Drew spent two weeks at the UNC Burn Clinic and another six weeks in the Children’s Hospitals. The family’s time there was difficult.
Drew was still in immense pain and getting better was a gradual process. On top of Drew’s recovery, Heather had two other children to take care of. Her life became the trips from her home to the hospital, going back and forth constantly.
While everyone was thankful for Drew’s recovery, finding moments of joy was hard. Like most 3-year-olds, Drew needed to be constantly entertained. He couldn’t walk much, so keeping his mind occupied was exhausting.
The families first interaction with Carolina for the Kids (CFTK) was at a hospital prom they put on in the playroom.
Drew laughed, sang and ate with the other children. The weight of stress was lifted off Heather while she watched her son have fun for the first time in weeks.
Sarah Prosser, CFTK’s hospital and family relations chair, has been with the organization for the last two years. She’s interacted with patients at UNC Children’s and with some of the patients at pediatric clinics around Chapel Hill.
“When you see the smiles on kids’ faces or get thanked by a family member or staff member at the hospital it reaffirms your purpose and why you’re doing it,” Prosser said. “That’s pretty fulfilling.”
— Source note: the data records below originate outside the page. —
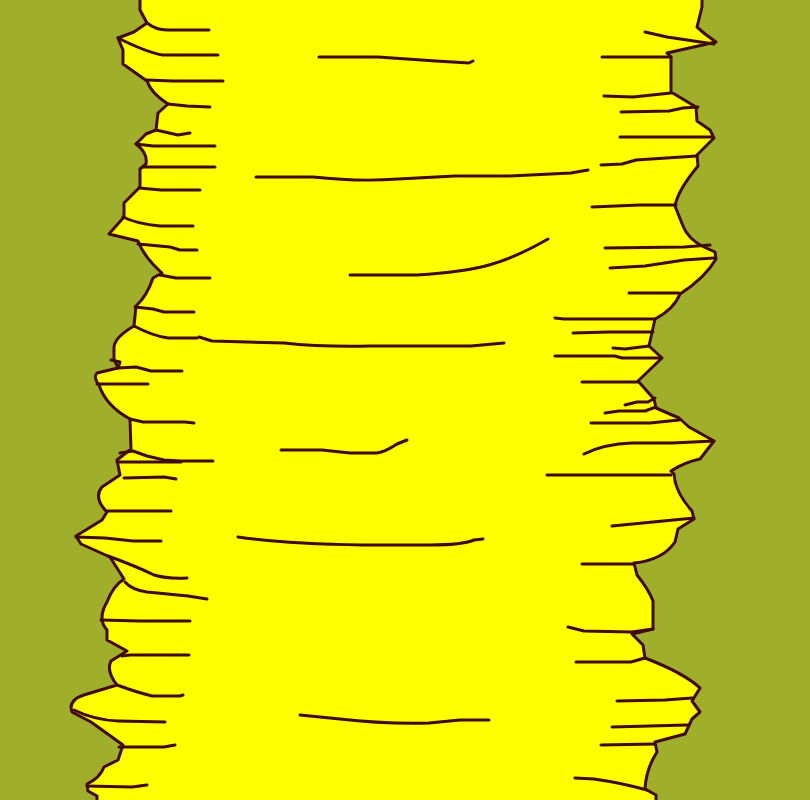
<!DOCTYPE html>
<html lang="en">
<head>
<meta charset="utf-8">
<title>Yellow trunk</title>
<style>
:root { --field: #a0af2b; --trunk: #ffff00; --ink: #400a10; }
html, body { margin: 0; width: 810px; height: 800px; overflow: hidden; background: var(--field); }
svg { display: block; }
.trunk-fill { fill: var(--trunk); }
.ink { fill: none; stroke: var(--ink); stroke-width: 3; stroke-linecap: round; stroke-linejoin: round; }
</style>
</head>
<body>
<svg width="810" height="800" viewBox="0 0 810 800" role="img" aria-label="Yellow tree trunk with jagged edges and dark creases on an olive field">
  <defs>
    <path id="trunk" d="M140 -4 V10 L147 23 L134 32 L118 38 L123 50 V64 L147 81 Q151 93 168 104 L158 113 L156 130 L146 134 L136 144 Q148 153 146 164 L140 169 V187 L124 203 V217 L109 234 L138 241 Q144 257 162 273 L153 278 Q147 296 136 306 L134 326 Q115 337 114 347 V359 L118 368 L97 373 Q93 377 99 385 Q106 406 130 419 L131 449 L117 460 L120 475 L102 487 Q93 498 107 512 L102 520 L76 536 L81 544 L110 557 L124 579 Q113 586 107 602 Q97 619 107 630 V640 L127 651 L111 661 Q106 671 117 685 L84 695 Q71 699 71 708 L72 712 L91 722 L123 745 L118 760 L104 767 Q100 778 87 784 L88 791 L97 796 V804 H656 V795 L645 789 Q646 769 657 752 L655 742 L685 734 L692 719 L700 712 L692 701 L700 688 Q684 673 645 658 L643 645 L632 634 L653 629 V601 Q649 590 637 575 L634 563 Q663 560 675 542 L678 529 L694 519 L692 511 Q675 492 674 474 L671 471 Q685 462 700 459 L714 441 L689 427 L679 418 L656 408 L654 399 L638 381 L662 358 L649 346 L655 319 Q674 309 680 294 Q705 278 716 259 L715 252 L704 247 Q688 239 683 226 L675 206 Q678 190 698 166 L697 155 L714 138 L710 130 L697 121 L696 107 L671 92 V57 L667 53 L716 42 L705 34 L697 27 L702 7 V-4 Z"/>
  </defs>
  <use href="#trunk" class="trunk-fill"/>
  <use href="#trunk" class="ink"/>

  <g id="left-creases" class="ink">
    <path d="M147 23 Q156 30 167 30 H209"/>
    <path d="M118 38 Q148 53 163 55 H218"/>
    <path d="M147 80 L172 81 H223"/>
    <path d="M168 104 L187 106 L210 107"/>
    <path d="M156 130 L178 135 L190 133"/>
    <path d="M136 144 L153 146 H215"/>
    <path d="M143 167 H215"/>
    <path d="M139 188 L161 190 H200"/>
    <path d="M123 217 Q137 224 160 226 H193"/>
    <path d="M138 244 L170 247 L180 250 H197"/>
    <path d="M160 275 L176 278 H210"/>
    <path d="M135 307 L153 309 L164 312 H194"/>
    <path d="M134 326 Q153 336 168 338 H197"/>
    <path d="M111 360 L120 362 L118 368 L136 367 L151 371 H182"/>
    <path d="M97 384 H148"/>
    <path d="M130 419 L143 422 H185 L194 423"/>
    <path d="M120 453 L133 451 L147 456 L164 460 L181 461 H213"/>
    <path d="M117 462 H181"/>
    <path d="M124 478 L164 477 L176 479"/>
    <path d="M107 511 H171"/>
    <path d="M76 537 L105 538 L133 541 H161"/>
    <path d="M108 556 Q138 567 154 575 Q167 579 187 578"/>
    <path d="M125 582 Q132 590 147 592 L188 596 L207 599"/>
    <path d="M101 620 L139 621 H190"/>
    <path d="M122 656 L130 655 H189"/>
    <path d="M117 685 Q136 692 152 696 H180 L183 695"/>
    <path d="M74 710 Q94 720 118 721 L165 722"/>
    <path d="M119 747 L164 747 L175 745"/>
    <path d="M87 786 L132 787 L147 785"/>
  </g>

  <g id="middle-creases" class="ink">
    <path d="M319 57 H378 L436 61 L469 63 L473 61"/>
    <path d="M256 177 H313 Q360 182 398 179 L455 176 H510 L571 173 L588 170"/>
    <path d="M350 275 H417 Q464 272 489 265 Q517 257 548 239"/>
    <path d="M199 337 L212 341 L284 343 Q320 347 370 346 H471 L504 343"/>
    <path d="M281 450 H322 L350 453 H377 Q385 452 397 444 L407 440"/>
    <path d="M238 537 Q285 544 362 545 H430 Q462 545 474 540 L483 539"/>
    <path d="M300 715 L340 719 Q382 724 429 723 L460 720 H489"/>
  </g>

  <g id="right-creases" class="ink">
    <path d="M645 32 L667 37 L714 44"/>
    <path d="M602 57 H671"/>
    <path d="M604 96 L633 97 L671 93"/>
    <path d="M621 112 L669 111 L683 108 L698 107"/>
    <path d="M620 137 H712"/>
    <path d="M601 165 L622 164 L636 160 L697 156"/>
    <path d="M592 207 L640 205 H676"/>
    <path d="M605 248 L684 247 L710 245"/>
    <path d="M610 268 L645 266 L684 260 L714 258"/>
    <path d="M629 293 H679"/>
    <path d="M555 318 L564 319 H655"/>
    <path d="M573 333 L609 332 H653"/>
    <path d="M613 348 L625 349 L649 346"/>
    <path d="M555 356 L615 356 L622 358 H661"/>
    <path d="M582 382 H638"/>
    <path d="M625 405 L637 402 L648 402 L655 398"/>
    <path d="M605 413 L619 411 H645 L656 407"/>
    <path d="M591 423 L650 423 L679 420"/>
    <path d="M584 454 Q604 444 632 443 H672 L714 441"/>
    <path d="M547 475 H671"/>
    <path d="M612 526 L653 522 L694 518"/>
    <path d="M582 564 H634"/>
    <path d="M568 627 L584 631 L632 632 L653 629"/>
    <path d="M576 662 H631 L645 658"/>
    <path d="M617 701 L665 700 L692 698"/>
    <path d="M612 727 L650 726 L687 725"/>
    <path d="M601 745 L655 744"/>
    <path d="M575 778 L594 779 Q622 783 647 790"/>
  </g>
</svg>
</body>
</html>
During those two months at the hospital, CFTK provided meals, playdates and arts and crafts to those in the Children’s Hospital, including Drew.
After the hospital’s prom, a member reached out and asked Drew if he wanted to be a kid co-captain. He said yes and was paired with a UNC student in CFTK whom he is still in touch with today.
The co-captain program provides children in the hospital with a friend to talk to for support. Together, Drew and his co-captain played games, talked and did learning exercises. Every year since he has been a co-captain with CFTK.
Drew has been eagerly involved in anything CFTK related. The family has been to banquets, fun runs and the end of year dance marathon fundraiser almost every year since then. Heather and Drew together have spoken at marathons to share his story and how CFTK impacted them.
“We wanted to give back and make sure that the kids know how much they’re appreciated,” Heather said.
Over the last eight years, Drew has been in and out of the hospital. The two following years after the accident he had a couple outpatient surgeries on his legs.
In November 2020, Drew got an infection in his bone and ended up back in the hospital for a week and a half. Then in May of 2021, he had major surgery to reconstruct his heel.
Throughout Drew’s visits to the hospital CFTK has been there offering help, sending cards and bringing in baskets of goodies to cheer him up. His last surgery took place at a different hospital, but CFTK still reached out and asked what they could do.
Heather said it’s been a long and hard process to get him to a full recovery (or close to it) but the help of family and CFTK has made it easier.
Drew and Heather are especially looking forward to their beloved dance marathon. It’s an opportunity for them to laugh, dance, eat and forget their worries for the night.
Edited by Nathan Wellish and Will Christensen